In this Quackcast we tackle the topic of fandom. Fandoms can be interesting, fun, helpful, fascinating, inspiring, or even bizarre and disturbing. Fandoms are frequently great resources for information about their subject and can really enrich your experience of whatever you're into. Fandoms are also a hotbed of creative energy- some of our most iconic literature was written by people who started out as ardent fans- even the great H.P. Lovecraft was part of a fandom of Gothic horror fiction along with fellow writers Robert Bloch, Clark Ashton Smith, and Robert E. Howard. These highly influential writers were influenced by such greats as Arthur Machen, Robert W. Chambers, Edgar Allen Poe, and Lord Dunsany to name a few. And of course Lovecraft and his group went to to influence legions of fans who changed the face of 20th century pop culture. Looking at fandoms gives a cultural roadmap so we can follow influences, where ideas originated, how they changed, how pop-culture was created, and more importantly: they give us great clues about what other stuff we might like to read! No music this week I'm afraid. Mr Gunwallace is dealing with the fallout from a huge earthquake in his native New Zealand.

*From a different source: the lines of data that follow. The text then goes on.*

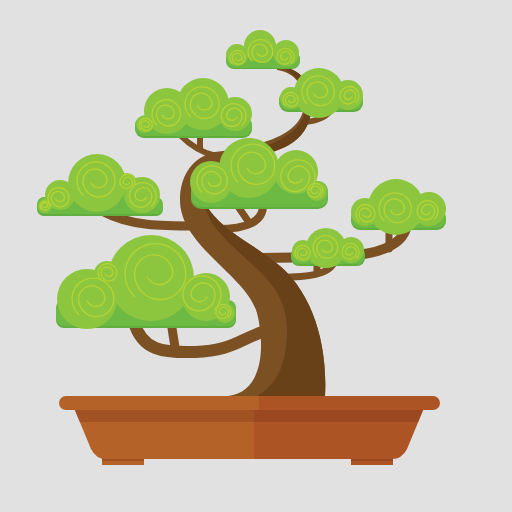
<!DOCTYPE html>
<html lang="en">
<head>
<meta charset="utf-8">
<title>Bonsai tree</title>
<style>
:root {
  --backdrop: #e1e1e1;
  --leaf: #8cc63f;
  --leaf-shade: #6cb944;
  --leaf-edge: #5fae3e;
  --curl: #b5d334;
  --bark: #7b5023;
  --bark-shade: #684119;
  --clay: #b46228;
  --clay-right: #ad5425;
  --clay-shade: #a25222;
  --clay-right-shade: #9b4722;
}
html, body { margin: 0; background: var(--backdrop); overflow: hidden; }
svg { display: block; width: 512px; height: 512px; }
.leaf { fill: var(--leaf); }
.base { fill: var(--leaf-shade); }
.edge { fill: var(--leaf-edge); }
.curls { fill: none; stroke: var(--curl); stroke-width: 1.3; stroke-linecap: round; }
.branches { fill: none; stroke: var(--bark); stroke-linecap: round; }
.bark { fill: var(--bark); }
.bark-shade { fill: var(--bark-shade); }
.clay { fill: var(--clay); }
.clay-right { fill: var(--clay-right); }
.clay-shade { fill: var(--clay-shade); }
.clay-right-shade { fill: var(--clay-right-shade); }
</style>
</head>
<body>
<svg viewBox="0 0 512 512" role="img" aria-label="Bonsai tree in a clay pot">
  <defs>
    <path id="curl" vector-effect="non-scaling-stroke" d="M-7 7A10 10 0 0 1 -10 0A9.5 9.5 0 0 1 9 0A8 8 0 0 1 -7 0A6 6 0 0 1 5 0A4.3 4.3 0 0 1 -3 1"/>
    <clipPath id="trunk-outline">
      <path id="trunk" d="M228 396C268 391 263 336 257 313C246 275 180 246 180 200C180 175 193 157 215 152C250 147 302 139 304 105C305 84 293 72 277 70V67C300 66 312 84 312 103C311 146 276 152 242 160C203 168 197 194 210 211C226 232 251 243 275 262C310 288 328 340 325 396Z"/>
    </clipPath>
  </defs>

  <rect width="512" height="512" fill="var(--backdrop)"/>

  <g id="branches" class="branches">
    <path stroke-width="6" d="M180 135Q197 152 216 156M200 135V148M303 122Q326 121 333 107"/>
    <path stroke-width="9" d="M104 212C130 226 162 226 196 226"/>
    <path stroke-width="8" d="M218 229C246 229 264 222 263 204"/>
    <path stroke-width="7" d="M237 205L250 224"/>
    <path stroke-width="10" d="M262 258C322 256 402 264 407 224"/>
    <path stroke-width="7" d="M389 226V249M270 277C310 278 330 274 334 262M317 262V272"/>
    <path stroke-width="12" d="M134 322C142 350 162 353 195 352C232 351 240 339 265 331"/>
    <path stroke-width="9" d="M171 322L175 347"/>
  </g>

  <g id="stem">
    <use href="#trunk" class="bark"/>
    <path class="bark-shade" clip-path="url(#trunk-outline)" d="M257 396C282 382 287 355 287 328C286 282 248 266 218 231C197 206 198 173 218 162C242 153 298 143 305 112C310 94 302 78 284 69L330 60L345 396Z"/>
  </g>

  <g id="foliage">
    <g id="crown">
      <rect class="edge" x="226" y="52" width="74" height="17" rx="8"/>
      <rect class="base" x="226" y="51" width="74" height="17" rx="8"/>
      <g class="leaf"><circle cx="260" cy="46" r="16"/><circle cx="237" cy="55" r="11"/><circle cx="286" cy="53" r="13"/></g>
    </g>
    <g id="upper-right">
      <rect class="edge" x="279" y="93" width="84" height="19" rx="9"/>
      <rect class="base" x="279" y="91" width="84" height="19" rx="9"/>
      <g class="leaf"><circle cx="319" cy="93" r="25"/><circle cx="348" cy="95" r="15"/><circle cx="291" cy="98" r="11"/></g>
    </g>
    <g id="upper-left">
      <rect class="edge" x="135" y="118" width="117" height="20" rx="9"/>
      <rect class="base" x="135" y="116" width="117" height="20" rx="9"/>
      <g class="leaf"><circle cx="203" cy="104" r="26"/><circle cx="167" cy="111" r="23"/><circle cx="235" cy="114" r="17"/><circle cx="145" cy="124" r="9"/></g>
    </g>
    <g id="centre">
      <rect class="edge" x="191" y="183" width="137" height="26" rx="10"/>
      <rect class="base" x="191" y="181" width="137" height="26" rx="10"/>
      <g class="leaf"><circle cx="249" cy="168" r="30"/><circle cx="211" cy="182" r="21"/><circle cx="296" cy="172" r="22"/><circle cx="317" cy="191" r="10"/></g>
    </g>
    <g id="middle-left">
      <rect class="edge" x="37" y="199" width="126" height="17" rx="7"/>
      <rect class="base" x="37" y="197" width="126" height="17" rx="7"/>
      <path class="base" d="M60 188H135V204H60Z"/>
      <g class="leaf"><circle cx="97" cy="183" r="29"/><circle cx="60" cy="195" r="15"/><circle cx="142" cy="195" r="18"/><circle cx="127" cy="183" r="10"/><circle cx="45" cy="206" r="7"/></g>
    </g>
    <g id="far-right">
      <rect class="edge" x="351" y="211" width="95" height="19" rx="9"/>
      <rect class="base" x="351" y="209" width="95" height="19" rx="9"/>
      <g class="leaf"><circle cx="396" cy="207" r="28"/><circle cx="365" cy="212" r="14"/><circle cx="429" cy="209" r="17"/></g>
    </g>
    <g id="small-right">
      <rect class="edge" x="291" y="249" width="74" height="17" rx="8"/>
      <rect class="base" x="291" y="247" width="74" height="17" rx="8"/>
      <g class="leaf"><circle cx="326" cy="248" r="20"/><circle cx="303" cy="251" r="11"/><circle cx="351" cy="250" r="13"/></g>
    </g>
    <g id="lower-left">
      <rect class="edge" x="56" y="302" width="180" height="26" rx="8"/>
      <rect class="base" x="56" y="300" width="180" height="26" rx="8"/>
      <path class="base" d="M85 285H205V315H85Z"/>
      <g class="leaf"><circle cx="151" cy="278" r="43"/><circle cx="87" cy="299" r="30"/><circle cx="206" cy="297" r="24"/><circle cx="107" cy="274" r="13"/><circle cx="225" cy="313" r="10"/></g>
    </g>
  </g>

  <g id="curls" class="curls">
    <use href="#curl" transform="translate(261 52) scale(1.3)"/>
    <use href="#curl" transform="translate(238 58) scale(.8)"/>
    <use href="#curl" transform="translate(285 57) scale(-.9 .9)"/>
    <use href="#curl" transform="translate(319 92) scale(1.7)"/>
    <use href="#curl" transform="translate(349 96) scale(-1 1)"/>
    <use href="#curl" transform="translate(291 100) scale(.8)"/>
    <use href="#curl" transform="translate(203 104) scale(1.8)"/>
    <use href="#curl" transform="translate(167 114) scale(1.5)"/>
    <use href="#curl" transform="translate(233 116) scale(-1.3 1.3)"/>
    <use href="#curl" transform="translate(146 125) scale(.7)"/>
    <use href="#curl" transform="translate(254 166) scale(2.3)"/>
    <use href="#curl" transform="translate(213 181) scale(1.6)"/>
    <use href="#curl" transform="translate(297 177) scale(-1.8 1.8)"/>
    <use href="#curl" transform="translate(315 191) scale(-.8 .8)"/>
    <use href="#curl" transform="translate(97 181) scale(2)"/>
    <use href="#curl" transform="translate(59 198) scale(1.1)"/>
    <use href="#curl" transform="translate(142 196) scale(-1.4 1.4)"/>
    <use href="#curl" transform="translate(127 182) scale(-.8 .8)"/>
    <use href="#curl" transform="translate(45 206) scale(.5)"/>
    <use href="#curl" transform="translate(396 209) scale(1.7)"/>
    <use href="#curl" transform="translate(366 214) scale(1)"/>
    <use href="#curl" transform="translate(427 211) scale(-1.1 1.1)"/>
    <use href="#curl" transform="translate(326 248) scale(1.3)"/>
    <use href="#curl" transform="translate(303 253) scale(.8)"/>
    <use href="#curl" transform="translate(350 252) scale(-.9 .9)"/>
    <use href="#curl" transform="translate(157 274) scale(3.2)"/>
    <use href="#curl" transform="translate(94 299) scale(2.2)"/>
    <use href="#curl" transform="translate(201 295) scale(-2 2)"/>
    <use href="#curl" transform="translate(108 273) scale(1)"/>
    <use href="#curl" transform="translate(223 312) scale(-.8 .8)"/>
  </g>

  <g id="pot">
    <rect class="clay" x="102" y="456" width="42" height="9"/>
    <rect class="clay-shade" x="102" y="458" width="42" height="3"/>
    <rect class="clay-right" x="351" y="456" width="42" height="9"/>
    <rect class="clay-right-shade" x="351" y="458" width="42" height="3"/>
    <path class="clay" d="M74 408H254V459H106Q96 459 91 449Z"/>
    <path class="clay-right" d="M254 408H424L407 449Q402 459 392 459H254Z"/>
    <path class="clay-shade" d="M75 410H254V422H80Z"/>
    <path class="clay-right-shade" d="M254 410H423L418 422H254Z"/>
    <path class="clay" d="M66 396H259V410H66A7 7 0 0 1 66 396Z"/>
    <path class="clay-right" d="M259 396H433A7 7 0 0 1 433 410H259Z"/>
  </g>
</svg>
</body>
</html>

Jul 11, 2016
Our very own heavily mutated Pitface put up a guest post about her fellow mutants, filling in for HippieVan while Hippy is away fighting the mutants in Japan wearing a tie-dyed sailor suit and riding a Volkswagen battle mecha, as you do in Japan… anyway, as a member of the anti-mutant police force, I had to drag in Pit for questioning! And that's what we did for this Quackcast. Banes and I interrogate Pit on the subject of mutants! Mutants are a forgotten race at the moment: Mutants are the zombies of SciFi in a way; a mob of anonymous monstrous minions who exist to menace the heroes and be gunned down in their thousands. But they're also so much more… Unlike zombies, mutants have a lot more personality and humanity, they can also be far more demonic and revolting than any zombie, they can be any shape, size of configuration. Mutants are so much scarier and adaptable than mere zombies, because unlike zombies they're not always degrading and falling apart, no, mutants are evolving constantly, they can get larger, gorier and more terrifying, i.e. The Thing. For mutant pathos witness the Mars mutants in the original Total Recall: There's a man with a baby in his chest and we feel for him and respect him. We have superhero mutants too in the form of the X-men. Can't forget them! But remember also that “mutants” are also a very real thing in this world, unlike zombies, in fact we are ALL mutants in one way or another, not just those special people with a conjoined twin or extra nipples or genitals or whatever, all of us have our own exciting DNA variation! I have a big nose, crooked lower teeth and pasty white skin myself, I'm practically a Morlock. So what is YOUR “mutation”?